Coal production in Kentucky for the week ending July 4 was also down sharply compared to the previous week but remains down sharply from the same period in 2014. Kentucky production for the week was reported at 1.06 compared to 1.20 million tons last week and 1.34 million tons for the same week in 2014. Both the eastern and western regions of Kentucky reported significant declines in production from the previous week and the state continues to see significant declines in both fields year over year. Year to date, production in Kentucky is off by 16.3%. Meanwhile production in the state is off by 9.6% for the previous 52 weeks, with western Kentucky reporting an 8.1% decline and eastern Kentucky operations reporting a decline of 11.2% year-over-year.
Wyoming coal production was also down for the week compared to 2014, coming in at 5.58 million tons, compared to 6.02 million tons the previous week, and down from the 6.64 million tons produced for the same week in 2014 – a decline of 16%. For the previous 52 weeks, Wyoming production is down 1.8%.
Illinois production remains down, finishing the week at 921,000 tons compared to 973,000 tons last year. However, Illinois production is up by 13.8% for the previous 52 weeks. Indiana production is down as well, coming in at 539,000 tons compared to 655,000 tons for the week in 2014. Indiana production is also down by 6.1% over the previous 52 weeks. Pennsylvania production for the week finished down sharply, to just 889,000 million tons versus 1.04 million tons for the same week in 2014, and is now down slightly (0.1%) for the previous 52 weeks.
Ohio production is off as well – at 302,000 tons compared to 381,000 tons in 2014. Ohio coal production is off 13.3 percent for the previous 52 weeks, compared to the same period ending in 2014. Virginia production fell sharply this week – to just 199,000 tons compared to 254,000 tons for the same week in 2014 (-21.7%). Virginia production for the previous 52 weeks is off by 14.2%.
Coal prices on the spot market edged higher across the board this week. Central Appalachian coal rose slightly more than $1 to $54.80 per ton or $2.19 per mmBtu. Northern Appalachian coal jumped by $1.15 to come in at $58.75 per ton or $2.23 per mmBtu. Illinois Basin coal added 40 cents to close at $40.85 per ton or $1.73 per mmBtu, while Powder River Basin coal added 55 cents to close at $12.10 per ton or $0.69 per mmBtu, and Uinta Basin coal prices added 25 cents to finish at $39.35 per ton or $1.68 per mmBtu.

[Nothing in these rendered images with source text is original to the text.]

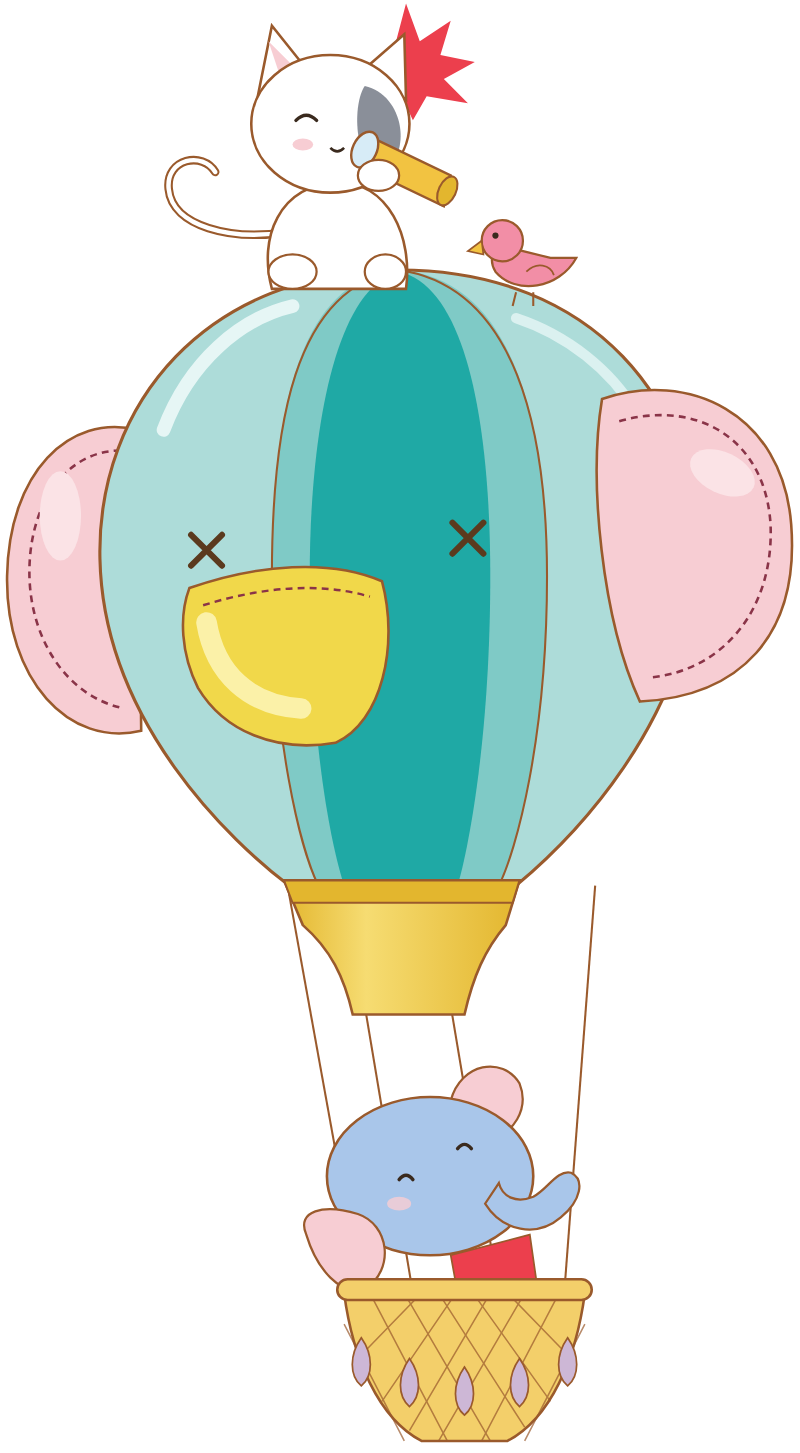
<!DOCTYPE html>
<html lang="en">
<head>
<meta charset="utf-8">
<title>Elephant Balloon Voyage</title>
<link rel="stylesheet" href="https://fonts.googleapis.com/css2?family=Nunito&display=swap">
<style>
:root{
  --ink:#9a5a2c;
  --teal-light:#addcd9;
  --teal-mid:#7fcac6;
  --teal-deep:#1fa9a5;
  --shine:#e6f6f5;
  --ear-pink:#f7cdd3;
  --ear-pale:#fbe3e6;
  --stitch:#8a3448;
  --patch-yellow:#f1d84a;
  --patch-pale:#fbf1a8;
  --gold:#e3b62e;
  --gold-light:#f6dc72;
  --elephant:#a9c6ea;
  --basket:#f3cf6a;
  --tassel:#cdb7d6;
  --cat:#ffffff;
  --cat-patch:#8a8f99;
  --star:#ec3f4d;
  --bird:#f28ea6;
  --scope:#f2c341;
  --lens:#d7ecf7;
  --face:#3a2a1e;
  --paper:#ffffff;
}
html,body{margin:0;padding:0;width:800px;height:1453px;overflow:hidden;background:var(--paper);font-family:"Nunito",sans-serif}
.artboard{display:block;width:800px;height:1453px}
</style>
</head>
<body>
<svg class="artboard" viewBox="0 0 465 845" xmlns="http://www.w3.org/2000/svg" role="img" aria-label="Cat with a spyglass and a little bird riding on top of an elephant-shaped hot air balloon carrying a baby elephant in its basket">
  <defs>
    <linearGradient id="neckGradient" x1="0" x2="1">
      <stop offset="0" stop-color="var(--gold)"/>
      <stop offset=".35" stop-color="var(--gold-light)"/>
      <stop offset="1" stop-color="var(--gold)"/>
    </linearGradient>
    <path id="tassel" d="M0 0 C-7 10 -7 22 0 28 C7 22 7 10 0 0Z" fill="var(--tassel)" stroke="var(--ink)" stroke-width="1"/>
    <g id="crossEye" stroke="#5b3a1e" stroke-width="3.5" stroke-linecap="round">
      <path d="M-9 -9 L9 9 M9 -9 L-9 9"/>
    </g>
  </defs>

  <g class="ropes" stroke="var(--ink)" stroke-width="1.2" fill="none">
    <path d="M168 520 L210 752"/>
    <path d="M212 585 L240 752"/>
    <path d="M262 585 L290 752"/>
    <path d="M346 515 L328 752"/>
  </g>

  <g class="left-ear">
    <path d="M80 250 C40 240 5 275 4 335 C3 395 40 435 82 425 Z" fill="var(--ear-pink)" stroke="var(--ink)" stroke-width="1.5"/>
    <path d="M70 262 C40 262 18 290 17 330 C16 370 38 405 72 412" fill="none" stroke="var(--stitch)" stroke-width="1.5" stroke-dasharray="4 3"/>
    <ellipse cx="35" cy="300" rx="12" ry="26" fill="var(--ear-pale)"/>
  </g>

  <g class="balloon-envelope">
    <path d="M232 157 C345 157 408 235 405 325 C402 420 330 490 300 515 L168 515 C135 490 60 420 58 325 C56 235 120 157 232 157Z" fill="var(--teal-light)" stroke="var(--ink)" stroke-width="1.8"/>
    <path d="M232 157 C300 162 318 250 318 335 C318 430 300 495 290 515 L185 515 C175 495 158 430 158 335 C158 250 170 162 232 157Z" fill="var(--teal-mid)"/>
    <path d="M232 158 C272 167 285 250 285 335 C285 430 272 495 266 515 L200 515 C192 490 180 430 180 335 C180 250 195 167 232 158Z" fill="var(--teal-deep)"/>
    <g fill="none" stroke="var(--ink)" stroke-width="1.2">
      <path d="M232 157 C170 167 158 250 158 335 C158 430 175 495 185 515"/>
      <path d="M232 157 C300 167 318 250 318 335 C318 430 300 495 290 515"/>
    </g>
    <path d="M95 250 C110 210 140 185 170 178" fill="none" stroke="var(--shine)" stroke-width="8" stroke-linecap="round"/>
    <path d="M300 185 C330 195 355 215 370 240" fill="none" stroke="var(--shine)" stroke-width="6" stroke-linecap="round" opacity=".8"/>
    <use href="#crossEye" x="120" y="320"/>
    <use href="#crossEye" x="272" y="313"/>
  </g>

  <g class="trunk-patch">
    <path d="M110 342 C150 328 192 325 222 338 C232 375 222 420 195 432 C160 438 130 425 115 400 C105 380 104 358 110 342Z" fill="var(--patch-yellow)" stroke="var(--ink)" stroke-width="1.5"/>
    <path d="M120 362 C125 392 145 410 175 412" fill="none" stroke="var(--patch-pale)" stroke-width="12" stroke-linecap="round"/>
    <path d="M118 352 C150 342 185 338 215 347" fill="none" stroke="var(--stitch)" stroke-width="1.4" stroke-dasharray="4 3"/>
  </g>

  <g class="right-ear">
    <path d="M350 232 C400 215 455 240 460 305 C465 370 430 405 372 408 C350 360 342 280 350 232Z" fill="var(--ear-pink)" stroke="var(--ink)" stroke-width="1.5"/>
    <path d="M360 245 C405 232 445 255 448 305 C450 355 420 390 378 394" fill="none" stroke="var(--stitch)" stroke-width="1.5" stroke-dasharray="4 3"/>
    <ellipse cx="420" cy="275" rx="20" ry="12" fill="var(--ear-pale)" transform="rotate(25 420 275)"/>
  </g>

  <g class="balloon-neck">
    <path d="M165 512 L302 512 L294 538 C282 552 275 568 270 590 L205 590 C200 568 192 552 176 538Z" fill="url(#neckGradient)" stroke="var(--ink)" stroke-width="1.5"/>
    <path d="M165 512 L302 512 L298 525 L170 525Z" fill="var(--gold)" stroke="var(--ink)" stroke-width="1.2"/>
  </g>

  <g class="baby-elephant">
    <path d="M262 640 C268 618 292 614 302 630 C308 645 298 660 285 662Z" fill="var(--ear-pink)" stroke="var(--ink)" stroke-width="1.3"/>
    <ellipse cx="250" cy="684" rx="60" ry="46" fill="var(--elephant)" stroke="var(--ink)" stroke-width="1.5"/>
    <path d="M282 700 C292 716 312 720 326 708 C338 698 340 686 332 682 C324 680 318 692 310 696 C300 700 292 696 290 688Z" fill="var(--elephant)" stroke="var(--ink)" stroke-width="1.3"/>
    <path d="M262 730 L308 718 L312 746 L266 752Z" fill="var(--star)" stroke="var(--ink)" stroke-width="1"/>
    <path d="M232 686 Q236 681 240 686" fill="none" stroke="var(--face)" stroke-width="2" stroke-linecap="round"/>
    <path d="M266 668 Q270 663 274 668" fill="none" stroke="var(--face)" stroke-width="2" stroke-linecap="round"/>
    <ellipse cx="232" cy="700" rx="7" ry="4" fill="var(--ear-pink)" opacity=".8"/>
    <path d="M178 718 C172 704 188 700 208 706 C226 712 230 738 212 750 C198 754 184 738 178 718Z" fill="var(--ear-pink)" stroke="var(--ink)" stroke-width="1.3"/>
  </g>

  <g class="basket">
    <path d="M200 752 L340 752 C335 790 320 825 295 838 L245 838 C220 825 205 790 200 752Z" fill="var(--basket)" stroke="var(--ink)" stroke-width="1.5"/>
    <g stroke="var(--ink)" stroke-width="0.9" opacity=".7" fill="none">
      <path d="M215 752 L260 838 M235 752 L285 838 M255 752 L305 830 M275 752 L320 815 M295 752 L332 790 M200 770 L235 838"/>
      <path d="M325 752 L280 838 M305 752 L255 838 M285 752 L238 832 M265 752 L222 815 M245 752 L208 790 M340 770 L305 838"/>
    </g>
    <rect x="196" y="744" width="148" height="12" rx="6" fill="var(--basket)" stroke="var(--ink)" stroke-width="1.5"/>
    <use href="#tassel" x="210" y="778"/>
    <use href="#tassel" x="238" y="790"/>
    <use href="#tassel" x="270" y="795"/>
    <use href="#tassel" x="302" y="790"/>
    <use href="#tassel" x="330" y="778"/>
  </g>

  <g class="lookout-cat">
    <path d="M236 2 L244 24 L262 12 L256 32 L276 36 L258 46 L272 60 L248 56 L240 70 L226 40Z" fill="var(--star)"/>
    <path d="M166 135 C135 140 100 132 98 110 C96 92 118 88 125 100" fill="none" stroke="var(--ink)" stroke-width="5" stroke-linecap="round"/>
    <path d="M166 135 C135 140 100 132 98 110 C96 92 118 88 125 100" fill="none" stroke="var(--cat)" stroke-width="2.6" stroke-linecap="round"/>
    <path d="M158 168 C150 138 162 108 196 106 C226 106 240 138 236 168Z" fill="var(--cat)" stroke="var(--ink)" stroke-width="1.5"/>
    <path d="M150 55 L158 15 L178 40Z M212 40 L235 20 L236 58Z" fill="var(--cat)" stroke="var(--ink)" stroke-width="1.5"/>
    <path d="M156 24 L162 42 L172 40Z" fill="var(--ear-pink)"/>
    <ellipse cx="192" cy="72" rx="46" ry="40" fill="var(--cat)" stroke="var(--ink)" stroke-width="1.5"/>
    <path d="M212 50 C235 55 240 90 222 100 C205 95 205 60 212 50Z" fill="var(--cat-patch)"/>
    <path d="M172 70 Q178 64 184 70" fill="none" stroke="var(--face)" stroke-width="2" stroke-linecap="round"/>
    <path d="M192 86 Q196 90 200 86" fill="none" stroke="var(--face)" stroke-width="1.5"/>
    <ellipse cx="176" cy="84" rx="6" ry="3.5" fill="var(--ear-pink)"/>
    <g class="spyglass">
      <path d="M212 78 L262 102 L258 120 L208 96Z" fill="var(--scope)" stroke="var(--ink)" stroke-width="1.4"/>
      <ellipse cx="212" cy="87" rx="7" ry="11" fill="var(--lens)" stroke="var(--ink)" stroke-width="1.4" transform="rotate(25 212 87)"/>
      <ellipse cx="260" cy="111" rx="5" ry="9" fill="var(--gold)" stroke="var(--ink)" stroke-width="1.2" transform="rotate(25 260 111)"/>
    </g>
    <ellipse cx="220" cy="102" rx="12" ry="9" fill="var(--cat)" stroke="var(--ink)" stroke-width="1.3"/>
    <ellipse cx="170" cy="158" rx="14" ry="10" fill="var(--cat)" stroke="var(--ink)" stroke-width="1.3"/>
    <ellipse cx="224" cy="158" rx="12" ry="10" fill="var(--cat)" stroke="var(--ink)" stroke-width="1.3"/>
  </g>

  <g class="pink-bird">
    <path d="M300 145 C290 140 282 148 288 158 C300 172 325 168 335 150 L320 150Z" fill="var(--bird)" stroke="var(--ink)" stroke-width="1.3"/>
    <circle cx="292" cy="140" r="12" fill="var(--bird)" stroke="var(--ink)" stroke-width="1.3"/>
    <path d="M280 140 L272 146 L281 148Z" fill="var(--scope)" stroke="var(--ink)" stroke-width="1"/>
    <circle cx="288" cy="137" r="1.8" fill="var(--face)"/>
    <path d="M306 158 C312 152 320 154 322 160" fill="none" stroke="var(--ink)" stroke-width="1"/>
    <path d="M300 170 L298 178 M310 170 L310 178" stroke="var(--ink)" stroke-width="1.2"/>
  </g>
</svg>
</body>
</html>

Meanwhile, on the NYMEX Coal Futures board, Central Appalachian coal was trading at $40.82 per ton while Western Rail was selling at $10.05 per short ton and Eastern Rail was selling at $41.33 per short ton.

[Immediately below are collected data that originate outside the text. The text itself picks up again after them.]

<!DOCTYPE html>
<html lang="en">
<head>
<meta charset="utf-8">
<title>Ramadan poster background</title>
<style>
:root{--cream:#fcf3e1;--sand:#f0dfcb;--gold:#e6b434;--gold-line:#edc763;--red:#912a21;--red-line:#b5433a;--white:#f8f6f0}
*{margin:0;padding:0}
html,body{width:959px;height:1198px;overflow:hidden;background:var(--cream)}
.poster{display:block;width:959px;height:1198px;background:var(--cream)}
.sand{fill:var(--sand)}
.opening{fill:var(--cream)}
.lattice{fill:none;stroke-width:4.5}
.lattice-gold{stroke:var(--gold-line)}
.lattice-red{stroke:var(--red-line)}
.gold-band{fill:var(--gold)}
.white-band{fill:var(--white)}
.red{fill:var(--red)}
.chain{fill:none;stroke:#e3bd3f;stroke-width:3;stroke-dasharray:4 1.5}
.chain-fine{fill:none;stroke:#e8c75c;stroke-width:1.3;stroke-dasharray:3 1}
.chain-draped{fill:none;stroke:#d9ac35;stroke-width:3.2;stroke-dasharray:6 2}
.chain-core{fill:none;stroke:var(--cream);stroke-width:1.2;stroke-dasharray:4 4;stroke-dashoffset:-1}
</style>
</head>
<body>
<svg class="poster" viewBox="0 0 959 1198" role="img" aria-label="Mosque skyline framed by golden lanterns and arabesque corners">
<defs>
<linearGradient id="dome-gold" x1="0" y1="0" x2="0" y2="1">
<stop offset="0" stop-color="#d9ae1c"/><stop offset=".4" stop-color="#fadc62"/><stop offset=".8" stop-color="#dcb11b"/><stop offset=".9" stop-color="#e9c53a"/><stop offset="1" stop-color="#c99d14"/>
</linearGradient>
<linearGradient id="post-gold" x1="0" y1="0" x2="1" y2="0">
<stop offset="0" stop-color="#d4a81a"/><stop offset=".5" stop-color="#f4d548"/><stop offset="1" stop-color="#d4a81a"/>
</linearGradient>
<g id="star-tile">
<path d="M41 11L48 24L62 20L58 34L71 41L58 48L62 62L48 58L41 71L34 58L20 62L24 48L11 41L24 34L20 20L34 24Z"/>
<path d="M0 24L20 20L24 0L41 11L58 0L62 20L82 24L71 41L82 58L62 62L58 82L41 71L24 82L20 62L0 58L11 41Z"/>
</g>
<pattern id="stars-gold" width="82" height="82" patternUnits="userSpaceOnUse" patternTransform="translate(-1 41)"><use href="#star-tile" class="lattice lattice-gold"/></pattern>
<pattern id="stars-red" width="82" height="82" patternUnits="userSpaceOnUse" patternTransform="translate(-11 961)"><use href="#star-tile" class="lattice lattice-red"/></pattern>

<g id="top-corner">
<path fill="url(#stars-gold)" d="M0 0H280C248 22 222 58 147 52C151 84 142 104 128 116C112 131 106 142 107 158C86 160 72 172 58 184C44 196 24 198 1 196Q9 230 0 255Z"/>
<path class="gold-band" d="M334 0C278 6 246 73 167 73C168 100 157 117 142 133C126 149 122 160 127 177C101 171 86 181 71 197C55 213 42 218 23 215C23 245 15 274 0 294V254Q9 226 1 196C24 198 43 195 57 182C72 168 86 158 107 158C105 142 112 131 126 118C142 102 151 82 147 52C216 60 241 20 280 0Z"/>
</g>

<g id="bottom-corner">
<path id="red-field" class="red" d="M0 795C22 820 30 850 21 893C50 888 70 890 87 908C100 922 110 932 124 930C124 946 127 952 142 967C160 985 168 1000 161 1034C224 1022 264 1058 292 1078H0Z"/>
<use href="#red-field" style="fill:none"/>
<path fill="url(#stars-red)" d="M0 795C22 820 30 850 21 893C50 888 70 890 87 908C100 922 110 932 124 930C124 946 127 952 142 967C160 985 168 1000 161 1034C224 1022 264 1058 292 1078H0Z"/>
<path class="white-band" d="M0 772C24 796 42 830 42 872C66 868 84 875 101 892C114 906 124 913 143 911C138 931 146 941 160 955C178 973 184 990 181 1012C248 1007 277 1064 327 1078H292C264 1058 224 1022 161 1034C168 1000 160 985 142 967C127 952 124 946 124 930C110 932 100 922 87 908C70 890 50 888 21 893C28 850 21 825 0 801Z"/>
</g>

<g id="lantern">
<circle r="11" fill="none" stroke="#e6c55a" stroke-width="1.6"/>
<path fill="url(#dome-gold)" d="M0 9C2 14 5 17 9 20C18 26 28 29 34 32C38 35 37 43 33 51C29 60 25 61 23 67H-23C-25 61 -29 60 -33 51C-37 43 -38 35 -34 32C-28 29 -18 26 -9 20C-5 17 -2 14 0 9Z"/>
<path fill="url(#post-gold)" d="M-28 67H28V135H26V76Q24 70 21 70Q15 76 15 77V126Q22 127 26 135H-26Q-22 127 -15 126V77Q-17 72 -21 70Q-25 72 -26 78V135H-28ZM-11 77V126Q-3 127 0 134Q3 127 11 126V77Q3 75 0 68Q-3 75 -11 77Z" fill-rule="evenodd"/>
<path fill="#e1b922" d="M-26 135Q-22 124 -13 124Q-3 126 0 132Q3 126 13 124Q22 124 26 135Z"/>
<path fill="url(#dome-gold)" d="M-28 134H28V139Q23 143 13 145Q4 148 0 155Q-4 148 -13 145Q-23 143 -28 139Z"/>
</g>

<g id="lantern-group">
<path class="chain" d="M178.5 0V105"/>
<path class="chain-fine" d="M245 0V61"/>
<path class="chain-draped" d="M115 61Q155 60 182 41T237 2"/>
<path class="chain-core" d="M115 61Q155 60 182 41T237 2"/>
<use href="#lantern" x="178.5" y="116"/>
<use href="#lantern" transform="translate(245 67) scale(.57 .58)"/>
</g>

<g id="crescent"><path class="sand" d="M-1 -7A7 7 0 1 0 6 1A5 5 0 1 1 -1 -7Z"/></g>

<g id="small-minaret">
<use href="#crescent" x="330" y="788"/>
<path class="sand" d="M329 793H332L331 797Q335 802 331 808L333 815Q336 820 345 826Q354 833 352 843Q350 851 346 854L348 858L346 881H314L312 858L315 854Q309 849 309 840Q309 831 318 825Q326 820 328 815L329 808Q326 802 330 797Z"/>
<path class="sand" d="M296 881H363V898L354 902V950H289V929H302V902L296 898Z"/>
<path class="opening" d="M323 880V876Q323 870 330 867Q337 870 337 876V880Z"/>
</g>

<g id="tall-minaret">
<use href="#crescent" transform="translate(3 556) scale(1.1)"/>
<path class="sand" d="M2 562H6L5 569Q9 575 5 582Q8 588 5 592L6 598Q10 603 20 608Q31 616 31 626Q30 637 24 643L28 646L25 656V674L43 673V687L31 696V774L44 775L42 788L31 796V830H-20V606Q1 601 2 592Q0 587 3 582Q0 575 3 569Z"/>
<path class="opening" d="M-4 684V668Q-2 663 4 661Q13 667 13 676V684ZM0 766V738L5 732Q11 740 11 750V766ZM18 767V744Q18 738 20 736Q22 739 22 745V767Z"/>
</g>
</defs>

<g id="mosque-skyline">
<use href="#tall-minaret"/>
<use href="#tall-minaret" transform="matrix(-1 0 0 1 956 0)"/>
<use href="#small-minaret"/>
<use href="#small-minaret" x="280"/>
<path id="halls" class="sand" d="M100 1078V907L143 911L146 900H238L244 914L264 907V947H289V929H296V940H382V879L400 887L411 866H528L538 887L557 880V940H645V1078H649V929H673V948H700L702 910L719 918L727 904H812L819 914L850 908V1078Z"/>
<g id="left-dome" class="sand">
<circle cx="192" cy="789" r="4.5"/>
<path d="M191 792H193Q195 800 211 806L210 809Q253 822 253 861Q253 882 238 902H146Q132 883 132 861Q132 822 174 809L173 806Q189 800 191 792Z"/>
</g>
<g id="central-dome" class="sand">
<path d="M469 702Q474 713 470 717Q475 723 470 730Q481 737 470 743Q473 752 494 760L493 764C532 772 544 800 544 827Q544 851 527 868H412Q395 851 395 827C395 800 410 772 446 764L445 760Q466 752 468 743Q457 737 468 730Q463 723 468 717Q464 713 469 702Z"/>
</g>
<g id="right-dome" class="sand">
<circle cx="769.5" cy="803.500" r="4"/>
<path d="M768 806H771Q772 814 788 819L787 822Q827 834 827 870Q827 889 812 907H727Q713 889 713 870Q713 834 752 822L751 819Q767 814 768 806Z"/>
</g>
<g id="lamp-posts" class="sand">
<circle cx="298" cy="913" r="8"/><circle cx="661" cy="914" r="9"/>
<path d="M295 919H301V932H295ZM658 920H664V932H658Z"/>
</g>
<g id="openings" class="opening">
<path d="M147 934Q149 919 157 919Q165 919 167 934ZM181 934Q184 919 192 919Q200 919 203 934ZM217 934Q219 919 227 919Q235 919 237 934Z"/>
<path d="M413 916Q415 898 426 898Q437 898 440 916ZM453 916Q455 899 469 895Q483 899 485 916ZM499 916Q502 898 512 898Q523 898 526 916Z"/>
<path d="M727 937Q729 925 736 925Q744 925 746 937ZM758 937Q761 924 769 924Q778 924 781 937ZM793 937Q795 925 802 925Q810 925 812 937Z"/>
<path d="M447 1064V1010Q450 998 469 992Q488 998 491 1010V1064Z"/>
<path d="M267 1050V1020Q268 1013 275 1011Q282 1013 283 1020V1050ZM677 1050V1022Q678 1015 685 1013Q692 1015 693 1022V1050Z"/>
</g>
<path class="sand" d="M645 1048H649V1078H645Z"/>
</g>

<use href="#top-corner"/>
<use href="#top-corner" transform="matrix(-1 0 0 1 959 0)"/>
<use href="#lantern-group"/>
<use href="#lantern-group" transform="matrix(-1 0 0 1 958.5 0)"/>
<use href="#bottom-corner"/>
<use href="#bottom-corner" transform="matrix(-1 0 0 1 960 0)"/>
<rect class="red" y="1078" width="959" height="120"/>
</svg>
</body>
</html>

Natural gas prices on the Henry Hub finished the week down $2.79 per mmBtu. Natural gas producers again reported a significant increase in their stored reserves – up 69 billion cubic feet compared to the previous week, for a total of 2.58 trillion cubic feet in storage. This week’s working natural gas rotary rig count remained at 863 up by one from last week and down by 1,012 rigs from a year ago – down 54%. This number includes rigs working in both oil and gas plays.